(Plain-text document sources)
Segment Open

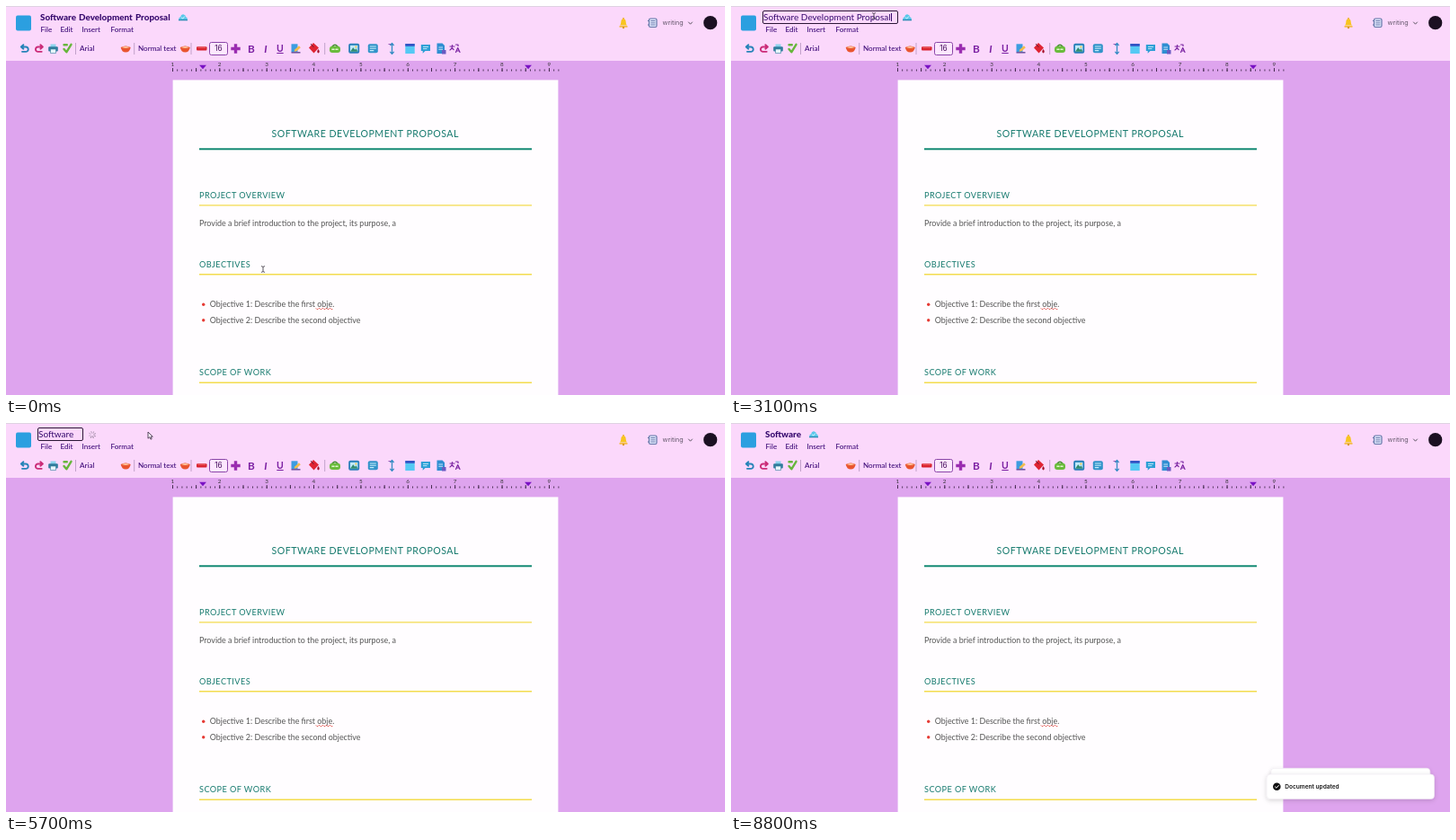
Animation of 800 by 433 pixels, one loop 8.9 s. Source, as an HTML page:

```html
<!DOCTYPE html>
<html lang="en">
<head>
<meta charset="utf-8">
<title>Document editor</title>
<style>
  html, body { margin: 0; width: 100%; height: 100%; overflow: hidden; background: #dea4ee; }
  #stage { position: absolute; left: 0; top: 0; width: 800px; height: 433px; overflow: hidden; }
  svg { position: absolute; left: 0; top: 0; display: block; overflow: visible; }
  text, #titlebar { font-family: Lato, sans-serif; white-space: pre; }
  .menu { font-size: 8.1px; font-weight: 500; fill: #3d0a78; }
  .heading { font-size: 9.2px; letter-spacing: .42px; fill: #167a6e; }
  .body { font-size: 8.93px; fill: #555; }
  .ruler { font: 6.3px Inter, sans-serif; fill: #333; text-anchor: middle; }
  .style { font: bold 11.8px Inter, sans-serif; fill: #7b1fa2; text-anchor: middle; }
  .line { fill: none; stroke-linecap: round; stroke-linejoin: round; }
  #titlebar { position: absolute; left: 35px; top: 5px; height: 15px; display: flex; align-items: center; }
  #name { box-sizing: border-box; height: 15px; line-height: 14.5px; padding: 0 0 0 3px; color: #35086d;
          font-size: 9.9px; font-weight: 800; word-spacing: .8px; border-radius: 2px; }
  #name.editing { padding: 0 7px 0 0; border: 1.4px solid #2b1636; font-size: 10px; font-weight: 400;
                  word-spacing: 0; line-height: 13px; }
  #caret { display: inline-block; width: 1px; height: 9px; margin-right: -1px; background: #35086d; vertical-align: -1px; }
  #status { position: relative; width: 12px; height: 12px; margin-left: 8px; }
  #name.editing + #status { margin-left: 4px; }
</style>
</head>
<body>
<div id="stage">
  <svg width="800" height="433" viewBox="0 0 800 433">
    <defs>
      <filter id="shadow" x="-10%" y="-40%" width="120%" height="200%">
        <feDropShadow dx="0" dy="1.5" stdDeviation="2.5" flood-color="#000" flood-opacity=".16"/>
      </filter>
      <g id="bowl">
        <path d="M-5.5-1.5Q0-4.5 5.5-1.5Q4.5 4 0 4T-5.5-1.5Z" fill="#e9552f"/>
        <path d="M-4.5-1.4Q0-3.6 4.5-1.4Q0 .6-4.5-1.4Z" fill="#ffc39a"/>
      </g>
      <g id="curl" class="line">
        <path d="M-3 3.5H1.5A3 3 0 0 0 1.5-2.5H-4M-1.5-5L-4.3-2.4L-1.5 0" stroke-width="2.1"/>
      </g>
    </defs>

    <rect width="800" height="433" fill="#dea4ee"/>
    <rect width="800" height="61" fill="#fbd8fb"/>
    <rect width="800" height="1" fill="#dfd3e2"/>

    <!-- header -->
    <rect x="11" y="10.5" width="17" height="17" rx="2" fill="#2b9fe0"/>
    <g class="menu">
      <text x="38.5" y="29.3">File</text><text x="60.5" y="29.3">Edit</text>
      <text x="84.5" y="29.3">Insert</text><text x="116.5" y="29.3">Format</text>
      <text x="82" y="50.3">Arial</text><text x="147" y="50.3">Normal text</text>
    </g>
    <path d="M683 21.5Q684.3 20.5 684.3 17.8Q684.3 14.5 687 14.2Q689.7 14.5 689.7 17.8Q689.7 20.5 691 21.5Z" fill="#f8c51f"/>
    <circle cx="687" cy="13.8" r=".9" fill="#e9a80e"/>
    <path d="M682.5 22.2H691.5V23.6H682.5Z" fill="#f3b41a"/>
    <circle cx="687" cy="24.2" r="1.1" fill="#d9930e"/>
    <g class="line" stroke="#6577a8">
      <rect x="715.5" y="14" width="8.5" height="9.5" rx="1.5" fill="#dce3fa" stroke-width="1.2"/>
      <path d="M717.7 16.5H722M717.7 18.8H722M717.7 21H722" stroke-width=".9"/>
      <path d="M714.3 16.5H715.5M714.3 21H715.5"/>
      <path d="M759.5 18L761.5 20.2L763.5 18" stroke="#5e5564" stroke-width="1"/>
    </g>
    <text x="730.5" y="21.3" style="font:7.2px Inter,sans-serif" fill="#62566a">writing</text>
    <circle cx="783.7" cy="18.7" r="7.6" fill="#1b1022"/>

    <!-- toolbar -->
    <path d="M77.5 41V54M142.7 41V54M206 41V54M354.7 41V54" stroke="#bb9cc5" stroke-width=".9"/>
    <use href="#curl" transform="translate(20.7 47.7) scale(.9)" stroke="#2683b8"/>
    <use href="#curl" transform="translate(37 47.7) scale(-.9 .9)" stroke="#cb2b78"/>
    <g transform="translate(52.5 47.5)">
      <path d="M-3-5H3V-1H-3Z" fill="#8dd3ed"/>
      <rect x="-5.3" y="-2.2" width="10.6" height="5.2" rx="1" fill="#317d9d"/>
      <path d="M-3 .5H3V5H-3Z" fill="#e6f6fb" stroke="#317d9d" stroke-width=".6"/>
    </g>
    <path class="line" d="M64.5 48L67.3 51.3L72.5 42.8M64.5 43.2H67.8" stroke="#67b63c" stroke-width="2.4"/>
    <use href="#bowl" x="133.2" y="47.5"/>
    <use href="#bowl" x="199.3" y="47.5"/>
    <rect x="212" y="45.2" width="11.5" height="4.4" rx="1" fill="#d92330"/>
    <path d="M213.5 46.3H222" stroke="#f4736f" stroke-width=".8"/>
    <rect x="226.5" y="40.5" width="20" height="14" rx="2" fill="#fde7fe" stroke="#8a45a8" stroke-width="1"/>
    <text x="236.5" y="50.3" style="font:8.3px Inter,sans-serif" text-anchor="middle" fill="#47105f">16</text>
    <path d="M255.5 42.3V52.7M250.3 47.5H260.7" stroke="#9a2cb0" stroke-width="3.4"/>
    <g class="style">
      <text x="273" y="51.6">B</text><text x="289" y="51.6" font-style="italic">I</text>
      <text x="305" y="50.5" style="font-size:10.5px">U</text>
    </g>
    <path d="M301.3 52.5H308.7" stroke="#7b1fa2" stroke-width="1"/>
    <g transform="translate(322.5 47.3)">
      <path d="M-5-5H2V4H-5Z" fill="#3d9ce0"/><path d="M-1 1L3.5-3L5.3-1L1 3L-2 3.5Z" fill="#f2bc4d"/>
      <path d="M-5 4.5H5" stroke="#69509e" stroke-width="1.5"/>
    </g>
    <path d="M337 46.5L342 41L348 46.5L342.5 52.5Z" fill="#df2433"/>
    <path class="line" d="M339.5 42.5L342 45.5" stroke="#5e1731"/>
    <path d="M347.5 48Q350 51.5 347.5 52.4Q345 51.5 347.5 48Z" fill="#a5112a"/>
    <g transform="translate(366 47.3)">
      <path class="line" d="M-3-2Q0-6 3-2" stroke="#438d31" stroke-width="1.6"/>
      <rect x="-6" y="-2.5" width="12" height="7.2" rx="3" fill="#6abb3c"/>
      <path class="line" d="M-3 1H-1M1 1H3" stroke="#e1f8cc" stroke-width="1.5"/>
    </g>
    <g transform="translate(387.2 47.3)">
      <rect x="-6" y="-5.5" width="12" height="11" rx="2" fill="#287fb9"/>
      <path d="M-4.2-3.5H4.2V3.4H-4.2Z" fill="#bfe9fa"/><path d="M-4.2 3.4L-1-1L1.2 1.4L2.4 0L4.2 3.4Z" fill="#328c70"/>
      <circle cx="2.2" cy="-1.8" r="1" fill="#f9c438"/>
    </g>
    <g transform="translate(408.3 47.3)">
      <rect x="-5.5" y="-5" width="11" height="10" rx="2" fill="#3293c9"/>
      <path d="M-3.5-2.3H3.5M-3.5 0H3.5M-3.5 2.3H1" stroke="#c3edfa" stroke-width="1.1"/>
    </g>
    <path class="line" d="M429.5 42V53M427.7 43.6L429.5 41.5L431.3 43.6M427.7 51.3L429.5 53.4L431.3 51.3" stroke="#328bc3" stroke-width="1.3"/>
    <path d="M425.5 42.5H428" stroke="#8b4fae" stroke-width=".9"/>
    <rect x="444.3" y="42" width="10.4" height="11" fill="#55c9f4"/>
    <rect x="444.3" y="42" width="10.4" height="2.8" fill="#3453c4"/>
    <path d="M461.8 43H472V50H466.5L463.7 52.7V50H461.8Z" fill="#2d9ed5"/>
    <path d="M464 45.4H470M464 47.6H468.5" stroke="#d2f2fd" stroke-width=".9"/>
    <path d="M479.5 41.5H485.5L488 44V53H479.5Z" fill="#2f8ed2"/>
    <path d="M481.3 46H486M481.3 48.3H486" stroke="#d2eafd" stroke-width=".9"/>
    <path d="M485 49H489.5V53.5H485Z" fill="#695ac2"/>
    <g class="line" stroke="#7b24a2" stroke-width="1.2">
      <path d="M494 45H499M496.5 43.5V45Q496 48 494 49M496 46.5L498 48.5"/>
      <path d="M500.5 51.5L502.7 46.5L505 51.5M501.5 50H504M500.5 43H503V44.5"/>
    </g>

    <!-- ruler -->
    <g id="numbers" class="ruler"></g>
    <path d="M185 71.5H615.5" stroke="#40284a" stroke-width="2" stroke-dasharray=".9 4.337"/>
    <path d="M185 71H615.5" stroke="#40284a" stroke-width="4" stroke-dasharray=".9 25.285"/>
    <path d="M215 65.7H223L219 70.3ZM577 65.7H585L581 70.3Z" fill="#7a12c4"/>

    <!-- page -->
    <rect x="185.6" y="82.4" width="428.8" height="360" fill="#fffdff"/>
    <g class="heading">
      <text x="295.5" y="146" style="font-size:10.6px;letter-spacing:.49px">SOFTWARE DEVELOPMENT PROPOSAL</text>
      <text x="215" y="213.8">PROJECT OVERVIEW</text>
      <text x="215" y="290.8">OBJECTIVES</text>
      <text x="215" y="411.3">SCOPE OF WORK</text>
    </g>
    <path d="M215 159.2H585" stroke="#148a74" stroke-width="2"/>
    <path d="M215 221.9H585M215 298.8H585M215 419.3H585" stroke="#f3dc4e" stroke-width="1.4"/>
    <g class="body">
      <text x="215" y="245.3">Provide a brief introduction to the project, its purpose, a</text>
      <text x="226.7" y="335.4">Objective 1: Describe the first obje.</text>
      <text x="226.7" y="352.9">Objective 2: Describe the second objective</text>
    </g>
    <circle cx="219.7" cy="332.3" r="1.7" fill="#e63b35"/>
    <circle cx="219.7" cy="349.8" r="1.7" fill="#e63b35"/>
    <path id="squiggle" class="line" stroke="#e0403c" stroke-width=".8"/>

    <!-- notifications -->
    <g id="toasts"></g>
  </svg>

  <div id="titlebar">
    <span id="name"><span id="typed"></span><i id="caret"></i></span>
    <div id="status">
      <svg id="cloud" width="12" height="12" viewBox="-6 -6 12 12">
        <path d="M-4.8 2Q-5-.6-2.7-.8Q-2.2-4 .8-3.6Q3-3.2 3.2-.8Q5.2-.4 4.8 2Z" fill="#5cc8ea"/>
        <path class="line" d="M-1.6 0L-.3 1L1.6-1.2" stroke="#e9fbff" stroke-width=".9"/>
        <path d="M-5 2.6H5" stroke="#2b8db5" stroke-width="1.4"/>
      </svg>
      <svg id="spinner" width="12" height="12" viewBox="-6 -6 12 12"></svg>
    </div>
  </div>

  <svg width="800" height="433">
    <g id="pointer">
      <path id="arrow" d="M0 0V7.2L1.8 5.7L3 8.2L4.2 7.6L3.1 5.2H5.3Z" fill="#f7effa" stroke="#33263a" stroke-width=".8"/>
      <path id="beam" class="line" d="M-1.7-3.3Q0-3.3 0-2.4Q0-3.3 1.7-3.3M0-2.4V2.4M-1.7 3.3Q0 3.3 0 2.4Q0 3.3 1.7 3.3" stroke="#4b4450" stroke-width=".9"/>
    </g>
  </svg>
</div>

<script>
const LOOP = 8900, STEP = 100;
const FULL = 'Software Development Proposal';
const EDIT_START = 2800, EDIT_END = 6100;
const DELETIONS = [{ start: 3300, count: 8 }, { start: 4300, count: 12 }];
const SAVING = [5500, 6200];
const TOAST_STARTS = [5900, 6250];
// time, x, y of each resting point of the pointer
const PATH = [
  [0, 286, 293], [400, 286, 293], [1600, 162.5, 33.5], [1900, 162.5, 33.5],
  [2500, 159, 11], [3300, 159, 11], [3800, 157, 10], [4200, 158, 10],
  [5800, 158, 10], [6200, 214, 52], [6900, 317.5, 84], [7700, 317.5, 84], [8150, 330, -12], [LOOP, 330, -12]
];

const $ = id => document.getElementById(id);
const clamp = v => Math.min(1, Math.max(0, v));
const easeInOut = v => v * v * (3 - 2 * v);
const easeOut = v => 1 - (1 - v) ** 3;
const show = (el, on) => { el.style.display = on ? '' : 'none'; };
const repeat = (n, make) => Array.from({ length: n }, (_, i) => make(i)).join('');

$('numbers').innerHTML = repeat(9, i => `<text x="${185.3 + i * 52.37}" y="67.3">${i + 1}</text>`);
$('squiggle').setAttribute('d', 'M345 336.6' + repeat(9, i => `l1 ${i % 2 ? -1 : 1}l1 0`));
$('spinner').innerHTML = repeat(8, i =>
  `<path d="M0-2V-3.8" stroke="#85738c" stroke-width=".9" stroke-linecap="round" transform="rotate(${i * 45})" opacity="${.4 + i * .08}"/>`);
$('toasts').innerHTML = repeat(2, () => `<g>
  <rect x="596" y="391" width="186.5" height="27.5" rx="4" fill="#fff" stroke="#ece7ee" stroke-width=".6" filter="url(#shadow)"/>
  <g><circle cx="607.3" cy="404.8" r="4.3" fill="#111"/>
  <path class="line" d="M605.4 404.9L606.8 406.2L609.3 403.5" stroke="#fff" stroke-width="1"/>
  <text x="616.3" y="407.4" style="font:600 6.55px Inter,sans-serif" fill="#171717">Document updated</text></g></g>`);
const toasts = [...$('toasts').children];

function pointerAt(t) {
  const i = PATH.findIndex(p => p[0] > t);
  const [t0, x0, y0] = PATH[i - 1], [t1, x1, y1] = PATH[i];
  const k = easeInOut((t - t0) / (t1 - t0));
  return [x0 + (x1 - x0) * k, y0 + (y1 - y0) * k];
}

function drawTitle(t) {
  const editing = t >= EDIT_START && t < EDIT_END;
  const removed = DELETIONS.reduce((sum, { start, count }) =>
    sum + Math.min(count, Math.max(0, Math.floor((t - start) / STEP))), 0);
  const text = FULL.slice(0, FULL.length - removed);
  const saving = t >= SAVING[0] && t < SAVING[1];
  $('name').className = editing ? 'editing' : '';
  $('typed').textContent = editing ? text : text.trimEnd();
  show($('caret'), editing && (t - EDIT_START) % 1000 < 500);
  show($('cloud'), !saving);
  show($('spinner'), saving);
  $('spinner').style.transform = `rotate(${t * .36}deg)`;
}

function drawPointer(t) {
  const [x, y] = pointerAt(t);
  const overTitle = t >= 2200 && t < 3600;
  const beam = overTitle || (y > 80 && x > 186);
  $('pointer').setAttribute('transform', `translate(${x} ${y})`);
  show($('beam'), beam);
  show($('arrow'), !beam);
}

function drawToasts(t) {
  const [first, second] = TOAST_STARTS.map(s => easeOut(clamp((t - s) / 400)));
  const scale = 1 - .05 * second;
  toasts[0].setAttribute('transform',
    `translate(689.25 ${391 + 44 * (1 - first) - 6.7 * second}) scale(${scale}) translate(-689.25 -391)`);
  toasts[0].lastElementChild.setAttribute('opacity', 1 - second);
  toasts[1].setAttribute('transform', `translate(0 ${44 * (1 - second)})`);
  toasts.forEach((toast, i) => show(toast, t >= TOAST_STARTS[i]));
}

function draw(t) {
  drawTitle(t);
  drawPointer(t);
  drawToasts(t);
}

const begin = performance.now();
function tick() {
  const elapsed = (performance.now() - begin) % LOOP;
  draw(Math.floor(elapsed / STEP) * STEP);
  requestAnimationFrame(tick);
}
tick();
</script>
</body>
</html>
```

Segment Closed

■ **WHAT IS REQUIRED**:
Every line above that contains the word "translate" should be reported.

■ **SOLUTION TO THE EXERCISE**:
    <use href="#curl" transform="translate(20.7 47.7) scale(.9)" stroke="#2683b8"/>
    <use href="#curl" transform="translate(37 47.7) scale(-.9 .9)" stroke="#cb2b78"/>
    <g transform="translate(52.5 47.5)">
    <g transform="translate(322.5 47.3)">
    <g transform="translate(366 47.3)">
    <g transform="translate(387.2 47.3)">
    <g transform="translate(408.3 47.3)">
  $('pointer').setAttribute('transform', `translate(${x} ${y})`);
    `translate(689.25 ${391 + 44 * (1 - first) - 6.7 * second}) scale(${scale}) translate(-689.25 -391)`);
  toasts[1].setAttribute('transform', `translate(0 ${44 * (1 - second)})`);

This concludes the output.